====== Provided material ======
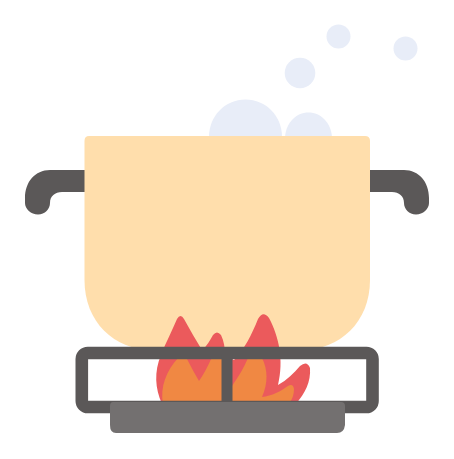
<!DOCTYPE html>
<html lang="en">
<head>
<meta charset="utf-8">
<title>Pot boiling on a stove</title>
<style>
:root {
  --paper: #ffffff;
  --pot: #ffdeac;
  --iron: #5b5858;
  --burner: #737070;
  --flame-outer: #eb5a5c;
  --flame-inner: #f08843;
  --bubble: #e8edf8;
}
html, body { margin: 0; background: var(--paper); overflow: hidden; }
svg { display: block; width: 454px; height: 459px; }
.pot { fill: var(--pot); }
.handle { fill: var(--iron); }
.grate { fill: none; stroke: var(--iron); stroke-width: 12.6; }
.burner { fill: var(--burner); }
.flame-outer { fill: var(--flame-outer); }
.flame-inner { fill: var(--flame-inner); }
.bubbles { fill: var(--bubble); }
</style>
</head>
<body>
<svg viewBox="0 0 454 459" role="img" aria-label="A pot boiling over a gas flame">
  <defs>
    <path id="handle" d="M85 170H50C35 170 25 182 25 198V203C25 209 31 214.500 38 214.500C45 214.500 50 209 50 203C50 196 55 192 62 192H85Z"/>
  </defs>

  <g class="bubbles">
    <circle cx="338.500" cy="36.500" r="12"/>
    <circle cx="405.500" cy="48.500" r="12"/>
    <circle cx="300" cy="73" r="15.300"/>
    <path d="M209 137C209 116 225 99.500 245.500 99.500S282 116 282 137Z"/>
    <path d="M285 137C286 123 296 112.500 308.500 112.500S331 123 332 137Z"/>
  </g>

  <g class="handle">
    <use href="#handle"/>
    <use href="#handle" transform="translate(454 0) scale(-1 1)"/>
  </g>

  <path class="pot" d="M89 136H365Q370 136 370 141V280C370 322 340 350 301 350H153C114 350 84.500 322 84.500 280V141Q84.500 136 89 136Z"/>

  <g class="flames">
    <path class="flame-outer" d="M162 404C155 388 154 372 161 355C166 342 172 331 177 319Q180.500 313 184 319C190 330 196 340 202 350C207 346 210 340 213 335Q217 330 221 335C224 341 225 348 225 355L234 360C244 350 252 334 258 319Q263 310 269 318C279 337 284 360 278 385C287 380 294 373 300 366Q307 360 310 368C311 382 305 393 296 404Z"/>
    <path class="flame-inner" d="M163 404C160 387 166 371 179 357Q183 354 187 359C191 367 195 374 199 381C204 374 208 366 212 357H222V404Z"/>
    <path class="flame-inner" d="M232 404V386C238 377 244 368 248 358H262C268 370 268 383 262 397C272 396 281 391 288 386Q293 383 294 389Q294 397 289 404Z"/>
  </g>

  <g class="grate">
    <rect x="81.800" y="353" width="290.700" height="54" rx="6"/>
    <path d="M227 353V404" stroke-width="11"/>
  </g>

  <path class="burner" d="M113 402H341Q345 402 345 406V425Q344 433 337 433H116Q110 433 110 425V406Q110 402 113 402Z"/>
</svg>
</body>
</html>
======
- [Task objective] When you repeat the data, keep every line exact and drop the images.

- [Result for this exercise]
<!DOCTYPE html>
<html lang="en">
<head>
<meta charset="utf-8">
<title>Pot boiling on a stove</title>
<style>
:root {
  --paper: #ffffff;
  --pot: #ffdeac;
  --iron: #5b5858;
  --burner: #737070;
  --flame-outer: #eb5a5c;
  --flame-inner: #f08843;
  --bubble: #e8edf8;
}
html, body { margin: 0; background: var(--paper); overflow: hidden; }
svg { display: block; width: 454px; height: 459px; }
.pot { fill: var(--pot); }
.handle { fill: var(--iron); }
.grate { fill: none; stroke: var(--iron); stroke-width: 12.6; }
.burner { fill: var(--burner); }
.flame-outer { fill: var(--flame-outer); }
.flame-inner { fill: var(--flame-inner); }
.bubbles { fill: var(--bubble); }
</style>
</head>
<body>
<svg viewBox="0 0 454 459" role="img" aria-label="A pot boiling over a gas flame">
  <defs>
    <path id="handle" d="M85 170H50C35 170 25 182 25 198V203C25 209 31 214.500 38 214.500C45 214.500 50 209 50 203C50 196 55 192 62 192H85Z"/>
  </defs>

  <g class="bubbles">
    <circle cx="338.500" cy="36.500" r="12"/>
    <circle cx="405.500" cy="48.500" r="12"/>
    <circle cx="300" cy="73" r="15.300"/>
    <path d="M209 137C209 116 225 99.500 245.500 99.500S282 116 282 137Z"/>
    <path d="M285 137C286 123 296 112.500 308.500 112.500S331 123 332 137Z"/>
  </g>

  <g class="handle">
    <use href="#handle"/>
    <use href="#handle" transform="translate(454 0) scale(-1 1)"/>
  </g>

  <path class="pot" d="M89 136H365Q370 136 370 141V280C370 322 340 350 301 350H153C114 350 84.500 322 84.500 280V141Q84.500 136 89 136Z"/>

  <g class="flames">
    <path class="flame-outer" d="M162 404C155 388 154 372 161 355C166 342 172 331 177 319Q180.500 313 184 319C190 330 196 340 202 350C207 346 210 340 213 335Q217 330 221 335C224 341 225 348 225 355L234 360C244 350 252 334 258 319Q263 310 269 318C279 337 284 360 278 385C287 380 294 373 300 366Q307 360 310 368C311 382 305 393 296 404Z"/>
    <path class="flame-inner" d="M163 404C160 387 166 371 179 357Q183 354 187 359C191 367 195 374 199 381C204 374 208 366 212 357H222V404Z"/>
    <path class="flame-inner" d="M232 404V386C238 377 244 368 248 358H262C268 370 268 383 262 397C272 396 281 391 288 386Q293 383 294 389Q294 397 289 404Z"/>
  </g>

  <g class="grate">
    <rect x="81.800" y="353" width="290.700" height="54" rx="6"/>
    <path d="M227 353V404" stroke-width="11"/>
  </g>

  <path class="burner" d="M113 402H341Q345 402 345 406V425Q344 433 337 433H116Q110 433 110 425V406Q110 402 113 402Z"/>
</svg>
</body>
</html>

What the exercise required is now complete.